A woman who accused Los Angeles Dodgers pitcher Trevor Bauer of sexual assault has been denied a permanent domestic violence restraining order against him, court documents obtained by E! News show.
In late June, the 27-year-old obtained a temporary order against the 2020 Cy Young winner, in which she claimed that he choked her until she passed out and punched her during sex, causing injuries that required hospitalization. Earlier this week, the accuser testified against the MLB player, who has denied allegations of assault and said the two engaged in consensual sex twice, NBC News reported.
But at a civil court hearing on Thursday, Aug. 19, Los Angeles County Superior Court Judge Dianna Gould-Saltman denied the woman's bid for a permanent restraining order against Bauer and dissolved the temporary one she had previously obtained. The judge determined that Bauer did not pose a threat to the woman and that her injuries were not the result of anything she verbally objected to, according to ESPN.

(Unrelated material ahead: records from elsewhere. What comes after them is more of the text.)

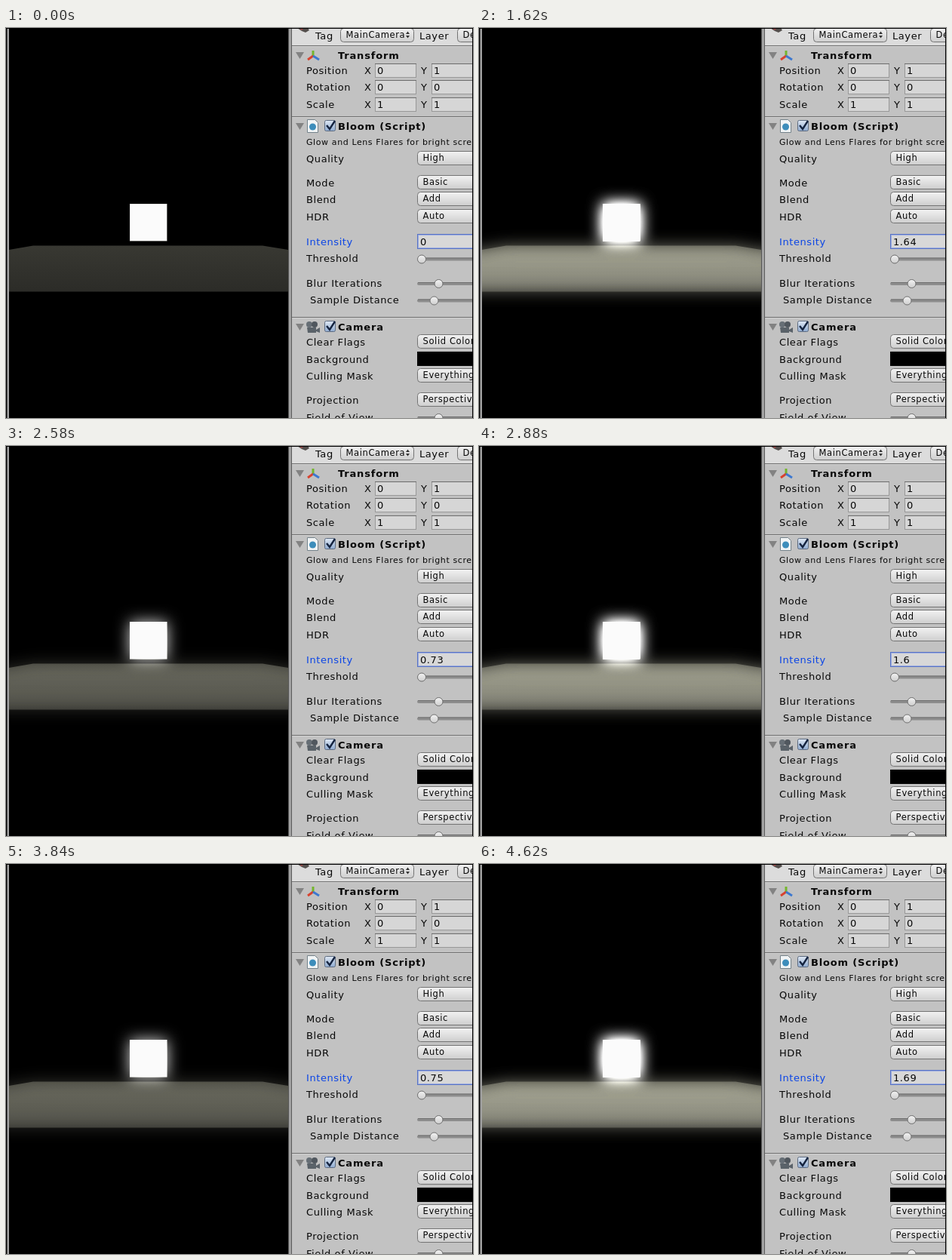
Recreate the animation shown at these times as an HTML page with a canvas. Size 619 by 517 pixels, loop 5760 ms.

```html
<!DOCTYPE html>
<html lang="en">
<head>
<meta charset="utf-8">
<title>Bloom intensity</title>
<style>
  html, body { margin: 0; width: 100%; height: 100%; overflow: hidden; background: #000; }
  canvas, svg { position: absolute; left: 0; top: 0; display: block; }
  text { font-family: "DejaVu Sans", sans-serif; font-size: 13px; letter-spacing: .58px; fill: #080808; white-space: pre; }
  .head { font-weight: bold; letter-spacing: .82px; }
  .small { font-size: 11px; letter-spacing: .6px; }
  .pick { font-size: 11.5px; letter-spacing: .62px; }
  .active { fill: #0b45e6; }
</style>
</head>
<body>
<canvas id="scene" width="619" height="517"></canvas>
<svg id="panel" width="619" height="517" viewBox="0 0 619 517"></svg>
<script>
const LOOP = 5760, STEP = 60;
const VIEW = { x: 4, y: 1, w: 370, h: 516 };
const GLOW = 1.18;

// Dragged intensity values: start time, then one value per step; the last one holds.
const runs = [
  [0, [0]],
  [1320, [.51, .85, 1.14, 1.36, 1.52, 1.64, 1.72, 1.77, 1.79]],
  [2160, [1.76, 1.69, 1.58, 1.43, 1.26, 1.08, .9, .73, .58, .47,
          .71, 1.12, 1.6, 1.94, 2.13, 2.25, 2.32, 2.36, 2.38, 2.39]],
  [3420, [2.31, 2.17, 1.97, 1.72, 1.46, 1.2, .96, .75, .58, .46,
          .39, .35, .41, .52, .68, .93, 1.2, 1.44, 1.6, 1.7, 1.69]]
];

function intensityAt(t) {
  const [start, values] = runs.filter(r => r[0] <= t).pop();
  return values[Math.min(values.length - 1, Math.floor((t - start) / STEP))];
}

// ---- Inspector panel ----
const parts = [];
const add = s => parts.push(s);
const rect = (x, y, w, h, fill, more = '') =>
  add(`<rect x="${x}" y="${y}" width="${w}" height="${h}" fill="${fill}" ${more}/>`);
const path = (d, fill, more = '') => add(`<path d="${d}" fill="${fill}" ${more}/>`);
const text = (x, y, s, cls = '', more = '') =>
  add(`<text x="${x}" y="${y}" class="${cls}" ${more}>${s}</text>`);

function field(x, y, w, value) {
  rect(x + .5, y + .5, w, 18, '#d6d6d6', 'stroke="#989898"');
  rect(x, y, w + 1, 1, '#6c6c6c');
  text(x + 3, y + 14, value);
}
function popup(x, y, w, label) {
  rect(x + .5, y + .5, w, 18, 'url(#btn)', 'rx="4" stroke="#747474"');
  text(x + 7.5, y + 13, label, 'pick');
}
function slider(y, knob) {
  rect(545, y - 2, 90, 4, '#8d8d8d', 'rx="2"');
  rect(546, y - 2, 90, 1, '#6e6e6e');
  add(`<circle cx="${knob}" cy="${y}" r="5.5" fill="url(#btn)" stroke="#6d6d6d"/>`);
}
function divider(y) {
  rect(379, y, 240, 1, '#6e6e6e');
  rect(379, y + 1, 240, 1, '#d2d2d2');
}
const fold = y => path(`M384 ${y - 4}h11l-5.5 9z`, '#828282');
function checkbox(y) {
  rect(422.5, y + .5, 14, 14, 'url(#check)', 'rx="2" stroke="#5d6b80"');
  path(`M425 ${y + 7}l4 5l7-11`, 'none', 'stroke="#14233f" stroke-width="2.4"');
}
const gradient = (id, from, to) =>
  `<linearGradient id="${id}" x2="0" y2="1"><stop stop-color="${from}"/><stop offset="1" stop-color="${to}"/></linearGradient>`;

add(`<defs>${gradient('btn', '#f2f2f2', '#cecece')}${gradient('check', '#dfe8f4', '#8fabd0')}</defs>`);
rect(1, 1, 1, 516, '#555');
rect(2, 1, 2, 516, '#a3a3a3');
rect(374, 1, 1, 516, '#555');
rect(375, 1, 3, 516, '#a3a3a3');
rect(378, 1, 1, 516, '#5a5a5a');
rect(379, 1, 240, 516, '#c2c2c2');

rect(379, 1, 240, 22, '#dcdcdc');
path('M386 0h14l2 3-5 3-5-2z', '#55504e');
path('M388 0h7l-3 3z', '#a04a48');
text(410, 15, 'Tag');
popup(443, 0, 97, 'MainCamera');
path('M530 8l2.5-3.5 2.5 3.5zM530 10l2.5 3.5 2.5-3.5z', '#333');
text(548, 15, 'Layer');
popup(598, 0, 60, 'Default');
divider(23);

fold(36);
path('M407 38V30', 'none', 'stroke="#74b62c" stroke-width="3"');
path('M407 37l-7 5', 'none', 'stroke="#d8432f" stroke-width="3"');
path('M407 37l8 5', 'none', 'stroke="#3c78d0" stroke-width="3"');
text(440, 41, 'Transform', 'head');
[['Position', 0, 1], ['Rotation', 0, 0], ['Scale', 1, 1]].forEach(([name, x, y], i) => {
  const top = 47 + Math.round(i * 22.4);
  text(398, top + 14, name);
  text(475, top + 14, 'X');
  field(489, top, 54, x);
  text(550, top + 14, 'Y');
  field(564, top, 70, y);
});
divider(117);

fold(130);
path('M399.5 121.5h10l4 4v13h-14z', '#f1f4f5', 'stroke="#74828a"');
add('<circle cx="406.5" cy="131" r="4.5" fill="#3d8dbb"/>');
checkbox(122);
text(440, 135, 'Bloom (Script)', 'head');
text(398, 155, 'Glow and Lens Flares for bright screen pixels', 'small');

const choices = [
  ['Quality', 178, 'High'], ['Mode', 210, 'Basic'], ['Blend', 232, 'Add'], ['HDR', 255, 'Auto'],
  ['Clear Flags', 421, 'Solid Color'], ['Culling Mask', 466, 'Everything'], ['Projection', 498, 'Perspective']
];
for (const [name, y, value] of choices) {
  text(398, y, name);
  popup(545, y - 15, 110, value);
}
text(398, 288, 'Intensity', 'active');
rect(545.5, 273.5, 90, 19, '#d8d8d8', 'stroke="#5873c4"');
rect(546.5, 274.5, 90, 17, 'none', 'stroke="#9cace0"');
text(549, 288, '0', '', 'id="value"');
text(398, 310, 'Threshold');
slider(306.5, 551);
text(398, 343, 'Blur Iterations');
slider(339, 573.5);
text(403, 365, 'Sample Distance');
slider(361.5, 567.5);
divider(383);

fold(396);
path('M399 397h12v3l5-3v7l-5-2v2h-11z', '#5a6269');
add('<circle cx="402" cy="393" r="4" fill="#666e75"/><circle cx="409" cy="393" r="4" fill="#50575e"/>');
checkbox(388);
text(440, 401, 'Camera', 'head');
text(398, 444, 'Background');
rect(545, 429, 90, 19, '#000');
text(398, 521, 'Field of View');
slider(517, 573.5);
rect(618, 0, 1, 517, '#000');
rect(0, 0, 619, 1, '#000');
document.getElementById('panel').innerHTML = parts.join('');

// ---- Game view: the scene plus its own blur, added by intensity ----
const PAD = 80;
function layer(draw) {
  const c = document.createElement('canvas');
  c.width = VIEW.w + 2 * PAD;
  c.height = 517;
  draw(c.getContext('2d'));
  return c;
}
const base = layer(g => {
  g.fillStyle = '#000';
  g.fillRect(0, 0, 600, 517);
  g.translate(PAD - VIEW.x, 0);
  const shade = g.createLinearGradient(0, 289, 0, 349);
  shade.addColorStop(0, '#383832');
  shade.addColorStop(1, '#2c2c28');
  g.fillStyle = shade;
  g.beginPath();
  // The slab runs on past both sides so the blur does not fade there.
  [[-90, 349.5], [-90, 294], [4, 294], [36, 288.5], [340, 288.5], [374, 294], [470, 294], [470, 349.5]]
    .forEach(p => g.lineTo(...p));
  g.fill();
  g.fillStyle = '#c9c9c6';
  g.fillRect(164, 233, 49.5, 49.5);
  g.fillStyle = '#fbfbfb';
  g.fillRect(164.5, 233.5, 48.5, 48.5);
});
const glow = layer(g => {
  g.filter = 'blur(10.3px)';
  g.drawImage(base, 0, 0);
});

const ctx = document.getElementById('scene').getContext('2d');
const value = document.getElementById('value');
let shown = -1;

function paint(intensity) {
  ctx.save();
  ctx.beginPath();
  ctx.rect(VIEW.x, VIEW.y, VIEW.w, VIEW.h);
  ctx.clip();
  ctx.drawImage(base, VIEW.x - PAD, 0);
  ctx.globalCompositeOperation = 'lighter';
  for (let left = intensity * GLOW; left > 0; left--) {
    ctx.globalAlpha = Math.min(1, left);
    ctx.drawImage(glow, VIEW.x - PAD, 0);
  }
  // Highlights stop just short of pure white.
  ctx.globalAlpha = 1;
  ctx.globalCompositeOperation = 'darken';
  ctx.fillStyle = '#fbfbfb';
  ctx.fillRect(VIEW.x, VIEW.y, VIEW.w, VIEW.h);
  ctx.restore();
  value.textContent = intensity;
}
function tick() {
  const now = intensityAt(performance.now() % LOOP);
  if (now !== shown) paint(shown = now);
  requestAnimationFrame(tick);
}
tick();
</script>
</body>
</html>
```
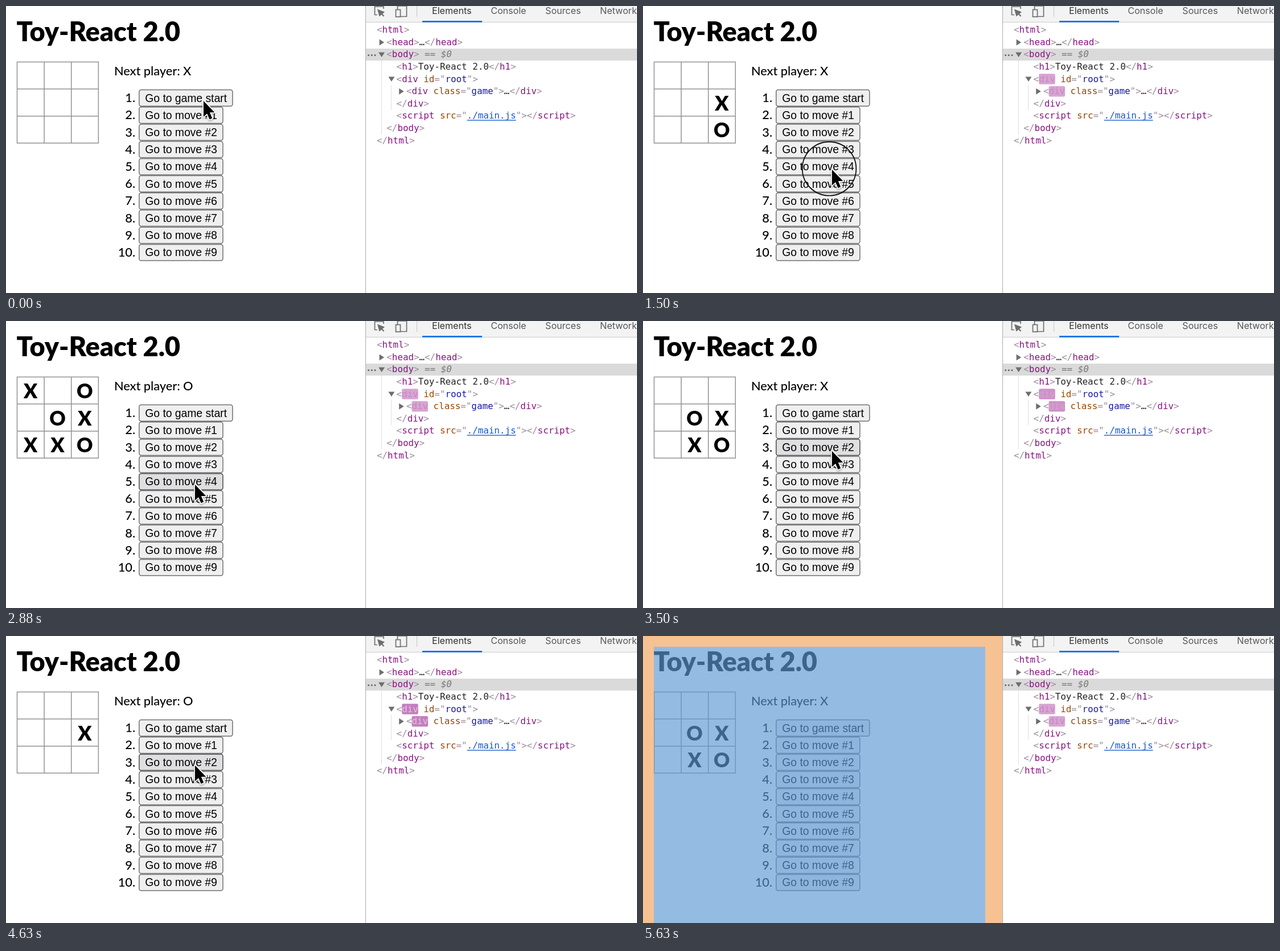
An HTML page with a canvas for the animation above (5760 ms loop, 1108 by 505 pixels).

```html
<!DOCTYPE html>
<html lang="en">
<head>
<meta charset="utf-8">
<title>Time travel demo</title>
<style>
  html, body { margin: 0; width: 100%; height: 100%; overflow: hidden; background: #fff; }
  canvas { display: block; width: 1108px; height: 505px; }
</style>
</head>
<body>
<canvas id="stage" width="1108" height="505"></canvas>
<script>
const ctx = document.getElementById('stage').getContext('2d');
const LOOP = 5760, INSPECT_AT = 5630, STEP = 125, LAG = 125;
const PAGE = 'Lato, "Open Sans", sans-serif';
const BUTTON = '19.3px "Liberation Sans", Arial, sans-serif';
const MONO = '15.85px "DejaVu Sans Mono", monospace';
const TABS = '16.1px Inter, Roboto, sans-serif';
const TAG = '#881280', PUNCT = '#9c8a9a', ATTR = '#994500', VALUE = '#1a1aa6', LINK = '#1155cc';
const ICON = '#6e6e6e', DARK = '#222';
const CELL = 47.6, BUTTON_PITCH = 30.2, ROW_PITCH = 21.58, INDENT = 17.3;

const game = [5, 8, 7, 4, 0, 2, 6, 3, 1];
const clicks = [[250, 0], [880, 2], [1500, 4], [2250, 7], [3000, 4],
                [3750, 2], [4250, 1], [4750, 2], [5000, 4]]
  .map(([time, step]) => ({ time, step, x: step ? 331 : 346, y: 165.5 + step * BUTTON_PITCH }));
const exit = { time: 5700, x: 918, y: 100 };

const mix = (a, b, p) => a + (b - a) * p;
const mixColor = (a, b, p) => `rgb(${a.map((v, i) => Math.round(mix(v, b[i], p)))})`;
const clamp = x => Math.min(1, Math.max(0, x));
const smooth = x => x * x * (3 - 2 * x);

function captureTime(now) {
  const start = i => Math.round(i * STEP / 10) * 10;
  const i = Math.min(45, Math.floor(now / STEP));
  return start(i) > now ? start(i - 1) : start(i);
}

// The pointer rests after a click, moves on, and rests before the next one.
function pointerAt(t) {
  const next = clicks.findIndex(c => c.time > t);
  const to = next < 0 ? exit : clicks[next];
  const from = next < 0 ? clicks[clicks.length - 1] : clicks[Math.max(0, next - 1)];
  const p = smooth(clamp(((t - from.time) / (to.time - from.time || 1) - .32) / .38));
  return { x: mix(from.x, to.x, p), y: mix(from.y, to.y, p) };
}

function text(str, x, y, font, color = '#000', align = 'left') {
  ctx.font = font;
  ctx.fillStyle = color;
  ctx.textAlign = align;
  ctx.fillText(str, x, y);
}

const pageText = (str, x, y, align) => text(str, x, y, `500 21.7px ${PAGE}`, '#000', align);

function line(color, width, ...points) {
  ctx.strokeStyle = color;
  ctx.lineWidth = width;
  ctx.beginPath();
  points.forEach(([x, y]) => ctx.lineTo(x, y));
  ctx.stroke();
}

function polygon(color, points) {
  ctx.fillStyle = color;
  ctx.beginPath();
  points.forEach(([x, y]) => ctx.lineTo(x, y));
  ctx.fill();
}

function rect(color, x, y, w, h) {
  ctx.fillStyle = color;
  ctx.fillRect(x, y, w, h);
}

function roundBox(color, x, y, w, h, r) {
  ctx.fillStyle = color;
  ctx.beginPath();
  ctx.roundRect(x, y, w, h, r);
  ctx.fill();
}

function drawBoard(step) {
  for (let i = 0; i < 4; i++) {
    const d = i * CELL, end = 3 * CELL;
    line('#929292', 1.5, [19.5 + d, 98], [19.5 + d, 99 + end]);
    line('#929292', 1.5, [19, 98.5 + d], [20 + end, 98.5 + d]);
  }
  game.slice(0, step).forEach((cell, i) => {
    const x = 43 + cell % 3 * CELL, y = 136 + Math.floor(cell / 3) * CELL;
    text(i % 2 ? 'O' : 'X', x, y, `900 35px ${PAGE}`, '#000', 'center');
  });
}

function drawList(pointer, pressed) {
  for (let i = 0; i < 10; i++) {
    const y = 147.6 + i * BUTTON_PITCH, w = i ? 147 : 164;
    const hovered = !pressed && pointer.x < 234 + w && Math.abs(pointer.y - y - 14.3) < 15;
    pageText(`${i + 1}.`, 227, y + 21.6, 'right');
    roundBox(hovered ? '#dfdfe1' : '#efeff0', 233.8, y, w, 28.6, 3.5);
    ctx.strokeStyle = hovered ? '#484848' : '#707070';
    ctx.lineWidth = 1.5;
    ctx.stroke();
    text(i ? `Go to move #${i}` : 'Go to game start', 244.3, y + 20.9, BUTTON);
  }
}

function drawPage(step, pointer, pressed) {
  text('Toy-React 2.0', 18.5, 62, `900 46.8px ${PAGE}`);
  drawBoard(step);
  pageText(`Next player: ${step % 2 ? 'O' : 'X'}`, 190, 121.5);
  drawList(pointer, pressed);
}

function drawOverlay() {
  const margin = 19, width = 631, height = 505, edge = '#f7c292';
  rect('rgba(93,152,212,.66)', margin, margin, 582, height - margin);
  rect(edge, 0, 0, width, margin);
  rect(edge, 0, margin, margin, height);
  rect(edge, 601, margin, width - 601, height);
}

function drawToolbar() {
  rect('#f3f3f3', 631, 0, 477, 28);
  line('#cccccc', 1, [631, 28.5], [1108, 28.5]);
  line('#cccccc', 1.2, [721.5, 0], [721.5, 19]);
  line(ICON, 1.7, [652, 15.5], [647.5, 15.5], [647.5, 1], [663, 1], [663, 5]);
  polygon(ICON, [[652, 5.5], [665, 10.5], [655.5, 18.5]]);
  line(ICON, 2.2, [658, 12], [663.5, 18]);
  line(ICON, 1.7, [687.5, 6], [687.5, 0], [703.5, 0], [703.5, 18.5], [693, 18.5]);
  ctx.strokeRect(684.5, 6.5, 8, 12.5);
  let x = 748;
  for (const label of ['Elements', 'Console', 'Sources', 'Network']) {
    text(label, x, 14.3, TABS, x === 748 ? '#333' : '#55585c');
    x += ctx.measureText(label).width + 33.6;
  }
  rect('#1a73e8', 731, 26, 105, 2.8);
}

const open = (name, ...attrs) => [['<', PUNCT], [name, TAG], ...attrs, ['>', PUNCT]];
const close = name => [['</', PUNCT], [name, TAG], ['>', PUNCT]];
const attr = (name, value, color = VALUE) =>
  [[' ' + name, ATTR], ['="', PUNCT], [value, color], ['"', PUNCT]];

const tree = [
  { depth: 0, code: open('html') },
  { depth: 1, code: [...open('head'), ['…', DARK], ...close('head')], arrow: 'right' },
  { depth: 1, code: [...open('body'), [' == $0', '#777', 'italic']], arrow: 'down' },
  { depth: 2, code: [...open('h1'), ['Toy-React 2.0', DARK], ...close('h1')] },
  { depth: 2, code: open('div', ...attr('id', 'root')), arrow: 'down', live: true },
  { depth: 3, code: [...open('div', ...attr('class', 'game')), ['…', DARK], ...close('div')], arrow: 'right', live: true },
  { depth: 2, code: close('div') },
  { depth: 2, code: [...open('script', ...attr('src', './main.js', LINK)), ...close('script')] },
  { depth: 1, code: close('body') },
  { depth: 0, code: close('html') }
];

function drawArrow(x, y, direction) {
  ctx.save();
  ctx.translate(x, y);
  if (direction === 'down') ctx.rotate(Math.PI / 2);
  polygon(ICON, [[-4, -5.5], [4.5, 0], [-4, 5.5]]);
  ctx.restore();
}

function drawNode({ depth, code, arrow, live }, row, fade) {
  const y = 42.3 + row * ROW_PITCH;
  let x = 651 + depth * INDENT;
  if (arrow) drawArrow(x - 8.7, y, arrow);
  code.forEach(([str, color, style = ''], i) => {
    ctx.font = `${style} ${MONO}`;
    const w = ctx.measureText(str).width;
    if (live && i === 1 && fade < 1) {
      roundBox(mixColor([178, 85, 170], [254, 244, 252], fade), x, y - 9.3, w, 18.5, 2.5);
      color = mixColor([255, 255, 255], [136, 18, 128], fade);
    }
    text(str, x, y + 5, ctx.font, color);
    if (color === LINK) rect(LINK, x, y + 7, w, 1.3);
    x += w;
  });
}

function drawTree(fade) {
  rect('#dadada', 632, 75, 476, 21);
  line('#dddddd', 1, [659.5, 96], [659.5, 226]);
  line('#dddddd', 1, [676.5, 139], [676.5, 183]);
  for (let i = 0; i < 3; i++) roundBox(ICON, 635 + i * 5.7, 85, 3.2, 3.2, 1.6);
  tree.forEach((node, row) => drawNode(node, row, fade));
}

function drawPointer({ x, y }, pressed) {
  if (pressed) {
    ctx.strokeStyle = '#111';
    ctx.lineWidth = 1.8;
    ctx.beginPath();
    ctx.arc(x - 4, y, 47.3, 0, 7);
    ctx.stroke();
  }
  ctx.save();
  ctx.translate(x + .8, y + 1.5);
  const shape = [[0, 0], [0, 28], [6.3, 22.3], [10.6, 32.5], [15.3, 30.5], [11, 20.3], [19.5, 20.3]];
  ctx.lineJoin = 'round';
  ctx.shadowColor = 'rgba(0,0,0,.35)';
  ctx.shadowBlur = 3;
  ctx.shadowOffsetY = 1.5;
  line('#fff', 3.4, ...shape, shape[0]);
  ctx.shadowColor = 'transparent';
  polygon('#000', shape);
  ctx.restore();
}

function draw(now) {
  const t = captureTime(now);
  const pointer = pointerAt(t);
  const pressed = clicks.some(c => t >= c.time && t < c.time + LAG);
  const shown = clicks.filter(c => c.time + LAG <= t).pop();
  const fade = shown ? (t - shown.time - LAG) / 1000 : 1;
  const inspecting = t >= INSPECT_AT;

  rect('#fff', 0, 0, 1108, 505);
  drawPage(shown ? shown.step : 0, pointer, pressed || t === 0);
  if (inspecting) drawOverlay();
  drawToolbar();
  drawTree(fade);
  line('#b5b5b5', 1.2, [631.5, 0], [631.5, 505]);
  if (!inspecting) drawPointer(pointer, pressed);
}

const began = performance.now();
function tick() {
  draw((performance.now() - began) % LOOP);
  requestAnimationFrame(tick);
}
tick();
</script>
</body>
</html>
```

The judge said the "injuries as shown in the photographs are terrible" but added, "If she set limits and he exceeded them, this case would've been clear. But she set limits without considering all the consequences, and respondent did not exceed limits that the petitioner set," according to ESPN.
Lisa Helfend Meyer, the plaintiff's attorney, said in a statement to E! News, "While our client is disappointed about the judge's ruling, she is hopeful that Mr. Bauer will voluntarily seek the help he needs to make sure that no other woman in a dating relationship with him suffers the same traumatic fate that she did. That is why she was willing to come forward and endure the victim blaming from Mr. Bauer that she knew would inevitably result. Keeping not only herself but also other women safe from the hands of this troubled man has always been a priority—and will continue to be so."
Bauer's attorneys, Shawn Holley and Jon Fetterolf, said in a statement following the ruling, "We are grateful to the Los Angeles Superior Court for denying the request for a permanent restraining order and dissolving the temporary restraining order against Mr. Bauer today. While we have expected this outcome since the petition was filed in June, we appreciate the Court reviewing all relevant information and testimony to make this informed decision."
Around the time the temporary restraining order was granted, Police launched an investigation into the two alleged encounters between the woman and Bauer, which the woman said occurred April 21 and May 16 at Bauer's home in Pasadena, Calif. No arrests have been made and no criminal charges have been filed against the athlete.
Fetterolf had previously said in a statement that Bauer had had a "brief and wholly consensual sexual relationship initiated by" the woman beginning in April and which included "only two meetings."
"Her basis for filing a protection order is nonexistent, fraudulent, and deliberately omits key facts, information, and her own relevant communications," the attorney said. "Any allegations that the pair's encounters were not 100% consensual are baseless, defamatory, and will be refuted to the fullest extent of the law."
In a declaration given under the penalty of perjury, the woman said in June, according to ESPN, "I agreed to have consensual sex. However, I did not agree or consent to what he did next. I did not agree to be sexually assaulted."